To find clarity, one must first ask themselves what they believe in. An individual's core values (see Core Values blog) are at the base of who a person is and are what make each person uniquely them. I suggest to clients that they ask themselves the hard questions about what makes them unique. For example, what are your feelings on sex, love, money, morality, the meaning of life, and the meaning of death? Examine your emotions and beliefs in regard to these values and where they come from.
Of course, there are so many beliefs that speak to the core of who we are that examining all of them at once would overwhelming and exhausting to most people. So, consider starting with the six mentioned above.
I love T-Charts. They are my "go to" tool when things seem out of whack in my own life or when I need to break things down into logical little chunks.
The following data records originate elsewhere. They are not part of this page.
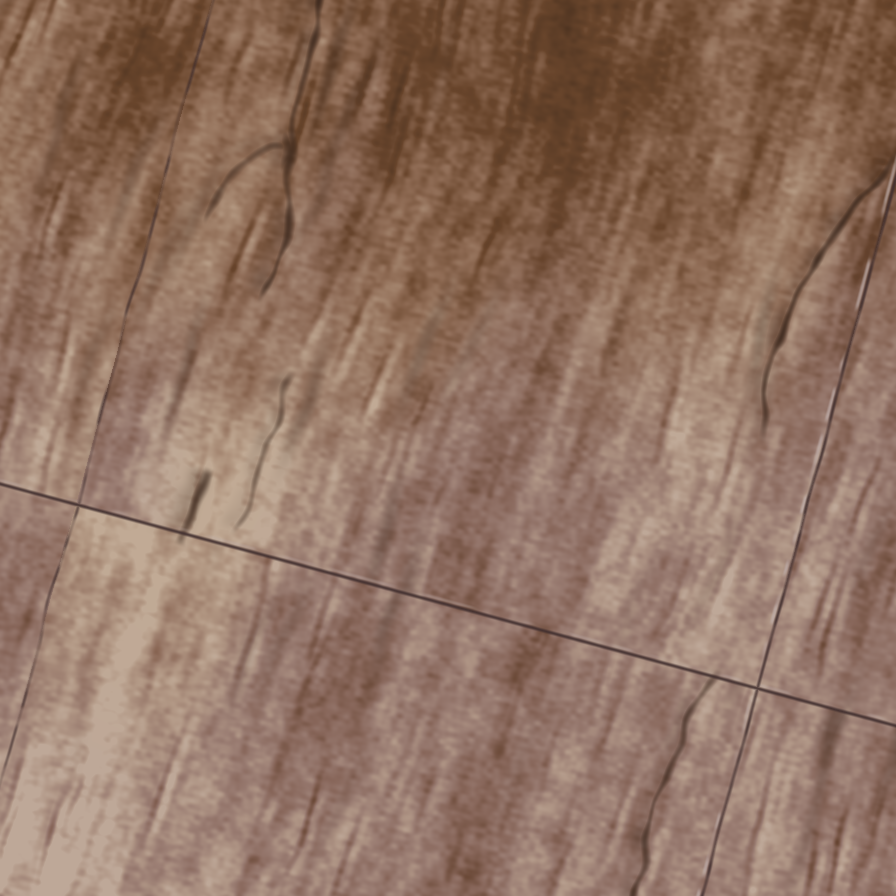
This texture is drawn by a three.js fragment shader. Its source:

```glsl
// Weathered brown wood planks, tilted, with square joints, streaky grain and cracks.
varying vec2 vUv;

#define TILT 0.27                   // sideways run of a plank per unit of height
#define PLANK vec2(0.788, 1.0)      // plank width and length
#define ORIGIN vec2(-0.032, 0.444)  // corner where two joints cross
#define JOINT_WIDTH 0.0017          // half width of a joint
#define SOFT 0.0017                 // edge smoothing
#define GRAIN 1.0                   // strength of the streaks
#define DARK vec3(0.41, 0.27, 0.17)
#define MID vec3(0.56, 0.42, 0.33)
#define LIGHT vec3(0.65, 0.53, 0.44)
#define PALE vec3(0.76, 0.67, 0.58)
#define COOL vec3(0.95, 0.955, 1.07)
#define GAP vec3(0.25, 0.18, 0.18)

float hash(vec2 p) {
  vec3 q = fract(vec3(p.xyx) * 0.1031);
  q += dot(q, q.yzx + 33.33);
  return fract((q.x + q.y) * q.z);
}

float noise(vec2 p) {
  vec2 i = floor(p), f = fract(p);
  f = f * f * (3.0 - 2.0 * f);
  return mix(mix(hash(i), hash(i + vec2(1.0, 0.0)), f.x),
             mix(hash(i + vec2(0.0, 1.0)), hash(i + 1.0), f.x), f.y);
}

float blob(vec2 p, vec2 center, vec2 size) {
  vec2 d = (p - center) / size;
  return exp(-dot(d, d));
}

// Bent, tapering crack: x is the dark core with its shadow, y the bright lip.
vec2 crack(vec2 p, vec2 a, vec2 b, float bend, float width) {
  vec2 ab = b - a, dir = normalize(ab);
  float t = dot(p - a, ab) / dot(ab, ab);
  float arch = max(4.0 * t * (1.0 - t), 0.0);
  float d = dot(p - a, vec2(-dir.y, dir.x)) - bend * arch + 0.012 * (noise(p * 30.0) - 0.5);
  float rough = noise(p * 45.0);
  float core = 1.0 - smoothstep(0.0, width * (0.5 + rough) + SOFT, abs(d));
  float shadow = 1.0 - smoothstep(0.0, width * 3.5, abs(d + width * 1.5));
  float lip = 1.0 - smoothstep(0.0, width * 2.0, abs(d - width * 2.0));
  return vec2(max(core * (0.5 + 0.6 * rough), 0.4 * shadow * rough), lip * rough) * smoothstep(0.0, 0.4, arch);
}

// Short checks scattered along the grain, one at most per cell.
vec2 checks(vec2 g, vec2 scale) {
  vec2 q = g * scale, sum = vec2(0.0);
  for (int j = -1; j <= 1; j++) {
    for (int i = -1; i <= 1; i++) {
      vec2 id = floor(q) + vec2(float(i), float(j));
      float pick = hash(id + 41.7);
      vec2 d = q - id - vec2(hash(id), hash(id + 17.3));
      d.x += d.y * (pick - 0.8) * 0.8 + 0.2 * (noise(q * vec2(1.0, 3.0)) - 0.5);
      float taper = 1.0 - smoothstep(0.0, 0.35 + 0.4 * pick, abs(d.y));
      float core = 1.0 - smoothstep(0.0, 0.19, abs(d.x));
      float lip = 1.0 - smoothstep(0.0, 0.24, abs(d.x - 0.28));
      sum += vec2(core, lip) * taper * smoothstep(0.3, 1.0, pick);
    }
  }
  return min(sum, 1.0);
}

float line(float d, float halfWidth) {
  return 1.0 - smoothstep(halfWidth - SOFT, halfWidth + SOFT, abs(d));
}

void main() {
  vec2 p = vUv;
  // Plank space: x across, y along the boards.
  vec2 board = vec2(p.x - TILT * p.y, TILT * p.x + p.y) / sqrt(1.0 + TILT * TILT);
  vec2 cell = (board - ORIGIN) / PLANK, id = floor(cell);
  vec2 seam = (fract(cell + 0.5) - 0.5) * PLANK;
  vec2 g = board + 7.0 * vec2(hash(id + 5.0), hash(id + 9.0));
  g.x += 0.04 * (noise(g * vec2(4.0, 3.0)) - 0.5) - 0.06 * board.y;
  // Broad light and shade.
  float tone = mix(0.59, 0.19, smoothstep(0.40, 1.0, p.y));
  tone -= 0.30 * blob(board, vec2(0.36, 1.05), vec2(0.17, 0.28));
  tone += 0.40 * blob(p, vec2(0.0, 0.05), vec2(0.18, 0.16));
  tone += 0.28 * blob(p, vec2(0.20, 0.45), vec2(0.17, 0.08));
  tone += 0.20 * blob(p, vec2(0.02, 0.75), vec2(0.13, 0.30));
  tone += 0.16 * blob(p, vec2(0.80, 0.36), vec2(0.10, 0.18));
  // Grain from wide bands down to fine fibres, mottling and speckle.
  float bands = noise(g * vec2(8.0, 2.0)) - 0.5;
  float streaks = noise(g * vec2(34.0, 5.0)) - 0.5;
  float fibres = noise(g * vec2(95.0, 14.0)) - 0.5;
  float mottle = noise(board * vec2(50.0, 36.0)) - 0.5;
  float speckle = 0.6 * noise(board * vec2(100.0, 190.0)) + 0.6 * noise(p * 150.0) - 0.6;
  float patches = smoothstep(0.25, 0.75, noise(board * vec2(5.0, 4.0) + 3.7));
  tone += GRAIN * (0.42 * bands + 0.36 * streaks + 0.30 * fibres + 0.24 * mottle + 0.32 * speckle);
  // Checks and long cracks.
  vec2 fine = checks(g, vec2(30.0, 8.0)) * (0.3 + 0.7 * patches);
  tone += 0.27 * fine.y - 0.38 * fine.x;
  vec2 wear = 0.4 * checks(g + 3.3, vec2(14.0, 6.0)) * patches;
  wear = max(wear, crack(p, vec2(0.370, 1.03), vec2(0.318, 0.80), -0.006, 0.0055));
  wear = max(wear, crack(p, vec2(0.318, 0.86), vec2(0.288, 0.66), 0.016, 0.0055));
  wear = max(wear, 0.8 * crack(p, vec2(0.325, 0.84), vec2(0.225, 0.75), -0.015, 0.0065));
  wear = max(wear, crack(p, vec2(1.020, 0.84), vec2(0.846, 0.50), -0.040, 0.0055));
  wear = max(wear, 0.9 * crack(p, vec2(0.802, 0.26), vec2(0.708, -0.03), -0.018, 0.0045));
  wear = max(wear, 0.65 * crack(p, vec2(0.328, 0.59), vec2(0.260, 0.40), 0.004, 0.0050));
  wear = max(wear, 0.9 * crack(p, vec2(0.232, 0.48), vec2(0.198, 0.39), 0.0, 0.0080));
  tone += 0.30 * wear.y * (1.0 - wear.x);
  // Wood colours, cooler towards the bottom.
  vec3 color = mix(DARK, MID, clamp(tone / 0.38, 0.0, 1.0));
  color = mix(color, LIGHT, clamp((tone - 0.38) / 0.30, 0.0, 1.0));
  color = mix(color, PALE, clamp((tone - 0.68) / 0.35, 0.0, 1.0));
  color *= 1.0 + 0.5 * clamp(tone, -0.6, 0.0);
  float cool = 1.0 - smoothstep(0.2, 0.8, p.y + 0.6 * bands - 0.2 * p.x);
  cool *= 1.0 - 0.6 * smoothstep(0.55, 0.9, tone);
  color = mix(color, color * COOL, cool);
  color = mix(color, DARK * vec3(0.58, 0.6, 0.7), 0.85 * wear.x);
  // Joints: alternate long seams are faint, the others crisp with a chipped edge.
  float crisp = mod(floor(cell.x + 0.5), 2.0);
  float chips = smoothstep(0.3, 0.75, noise(board * 55.0));
  float edge = max(line(seam.x + 0.004, 0.0018) * crisp, 0.5 * line(seam.y - 0.004, 0.0016));
  color = mix(color, vec3(0.76, 0.70, 0.69), 0.65 * edge * chips);
  float wobble = 0.008 * (noise(board * 18.0) - 0.5) * (1.0 - 0.7 * crisp);
  float longSeam = line(seam.x + wobble, JOINT_WIDTH) * mix(0.25 + 0.4 * chips, 0.6 + 0.25 * chips, crisp);
  color = mix(color, GAP, max(longSeam, 0.88 * line(seam.y, JOINT_WIDTH)));
  gl_FragColor = vec4(color, 1.0);
}
```
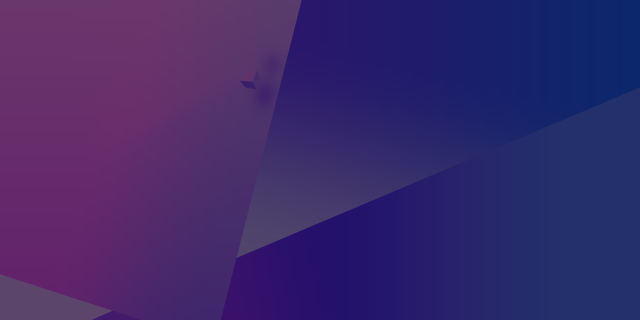
Write a Shadertoy shader that draws this background.

```glsl
// Signed distance to the line a-b, positive on its left side
float side(vec2 p, vec2 a, vec2 b) {
    vec2 dir = normalize(b - a);
    return dir.x * (p.y - a.y) - dir.y * (p.x - a.x);
}

float cover(float dist) {
    return clamp(0.5 + dist * iResolution.y, 0.0, 1.0);
}

// Convex quad with counter-clockwise corners
float quad(vec2 p, vec2 a, vec2 b, vec2 c, vec2 d) {
    return cover(min(min(side(p, a, b), side(p, b, c)),
                     min(side(p, c, d), side(p, d, a))));
}

float softBlob(vec2 p, vec2 center, vec2 radius) {
    vec2 q = (p - center) / radius;
    return exp(-dot(q, q));
}

// Every plane shares one blue level, so colours vary in red and green only
vec2 upperPlane(vec2 p) {
    vec2 sky = mix(vec2(0.165, 0.085), vec2(0.045, 0.155), smoothstep(0.75, 2.15, p.x));
    float haze = smoothstep(0.95, 0.2, p.y + 0.25 * (p.x - 0.74));
    return mix(sky, vec2(0.31, 0.27), haze);
}

vec2 lowerPlane(vec2 p) {
    vec2 tone = mix(vec2(0.135, 0.065), vec2(0.14, 0.19), smoothstep(0.95, 1.85, p.x));
    tone.x += 0.09 * smoothstep(1.1, 0.68, p.x + 0.2 * p.y);
    tone.x += 0.02 * exp(-pow((p.x - 1.42) / 0.18, 2.0));
    return tone;
}

vec2 rosePlane(vec2 p) {
    vec2 rose = mix(vec2(0.385, 0.125), vec2(0.415, 0.215), p.y);
    vec2 violet = mix(vec2(0.25, 0.15), vec2(0.33, 0.235), p.y);
    vec2 tone = mix(rose, violet, smoothstep(0.08, 0.62, p.x - 0.35 * p.y));

    // Faint fold across the plane
    float fold = p.y - 0.32 - 0.556 * p.x;
    tone.x += 0.025 * smoothstep(-0.03, 0.05, fold) * exp(-4.0 * abs(fold))
            * smoothstep(0.2, 0.45, p.x);

    // Shadows cast beside the cube
    float shadow = 0.75 * softBlob(p, vec2(0.828, 0.705), vec2(0.035, 0.045))
                 + 0.45 * softBlob(p, vec2(0.852, 0.8), vec2(0.032, 0.035));
    return mix(tone, vec2(0.23, 0.11), min(shadow, 1.0));
}

vec2 drawCube(vec2 p, vec2 tone) {
    vec2 center = vec2(0.789, 0.745);
    vec2 topLeft = vec2(0.763, 0.776), topRight = vec2(0.802, 0.781);
    vec2 left = vec2(0.75, 0.747), right = vec2(0.815, 0.755);
    vec2 lowLeft = vec2(0.766, 0.727), lowRight = vec2(0.802, 0.721);
    tone = mix(tone, vec2(0.38, 0.2), quad(p, left, center, topRight, topLeft));
    tone = mix(tone, vec2(0.22, 0.12), quad(p, left, lowLeft, lowRight, center));
    return mix(tone, vec2(0.28, 0.18), quad(p, center, lowRight, right, topRight));
}

void mainImage(out vec4 fragColor, in vec2 fragCoord) {
    vec2 p = fragCoord / iResolution.y;

    // Two blue planes meeting along the rising edge
    float rising = cover(side(p, vec2(0.737, 0.193), vec2(2.0, 0.727)));
    vec2 tone = mix(lowerPlane(p), upperPlane(p), rising);

    // Rose plane with its cube
    float steep = cover(side(p, vec2(0.69, 0.0), vec2(0.943, 1.0)));
    tone = mix(tone, drawCube(p, rosePlane(p)), steep);

    // Pale corner wedge and the violet sliver next to it
    float corner = cover(side(p, vec2(0.352, 0.029), vec2(0.0, 0.143)));
    float pale = cover(side(p, vec2(0.286, 0.0), vec2(0.352, 0.029)));
    vec2 wedge = mix(vec2(0.25, 0.1), vec2(0.36, 0.27), pale);
    tone = mix(tone, wedge, corner);

    fragColor = vec4(tone, 0.42, 1.0);
}
```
In this instance, I have modified the T-Chart into a new form so additional documentation can be provided.
So here we go. Draw your own Modified T-Chart or use the Defining Values Form I have provided, and list the following ideals down the left-hand side: Sex, Love, Money, Morality, The Meaning of Life, and The Meaning of Death. To the right of that column write down what your feelings are as they pertain to each ideal. Let's be clear here. The only way this exercise works is if you are honest with yourself and actually write down what you hold to be true.
Once you have listed your feelings in regard to those beliefs, decide if these ideals are consistent or inconsistent. Create a column to the right of that, and list where those beliefs came from. Was it your mom or dad, a grandparent, a spiritual leader or did you create it yourself?
Figuring out where you "fit" inside this belief system is what will give you clarity. The reason for examination of each belief is simply to provide clarity as to the areas where such belief patterns are stifling or preventing self growth. This is achieved by deriving the source of your beliefs and assessing your responses. Now comes the hard but enlightening part, the homework.
Examine each belief and ask yourself the following questions.
Do you see any patterns?
Who was instrumental in helping you form this belief?
Did personal experience create or alter this belief?
Do these specific beliefs have a sense of truth or not that ring true to you?
Does this belief make sense?
Think back to those people who helped you form this belief. How did this belief affect their life(s)?
Do these beliefs reflect fear or lack of understanding?
Is this belief self-limiting and restrictive?
Does this belief prevent you from moving forward?
Is this belief liberating?
Does this belief allow and encourage you to move forward and grow?
Are you solid in this belief that you should hold onto it?
Is this belief illogical? Can you let it go?
Is your emotional connection to this belief intuitive or intellectual?
Finding clearness of thought or being can seem overwhelming because we always have so much going on inside our heads. But, do not lament too heavily because you have more clarity than you think you do. The beauty of beliefs is that they work (usually pretty effectively) on the subconscious level. The values and beliefs which define you are constantly working in the background, working to keep you true to yourself. However, actions and words that come from unwholesome mental beliefs can set up the opportunity for us to hurt both ourselves and others.
If you find your self questioning your inner clarity, then you may instinctively be noting that there is an imbalance in your core values. My suggestion, ask the heavy questions above.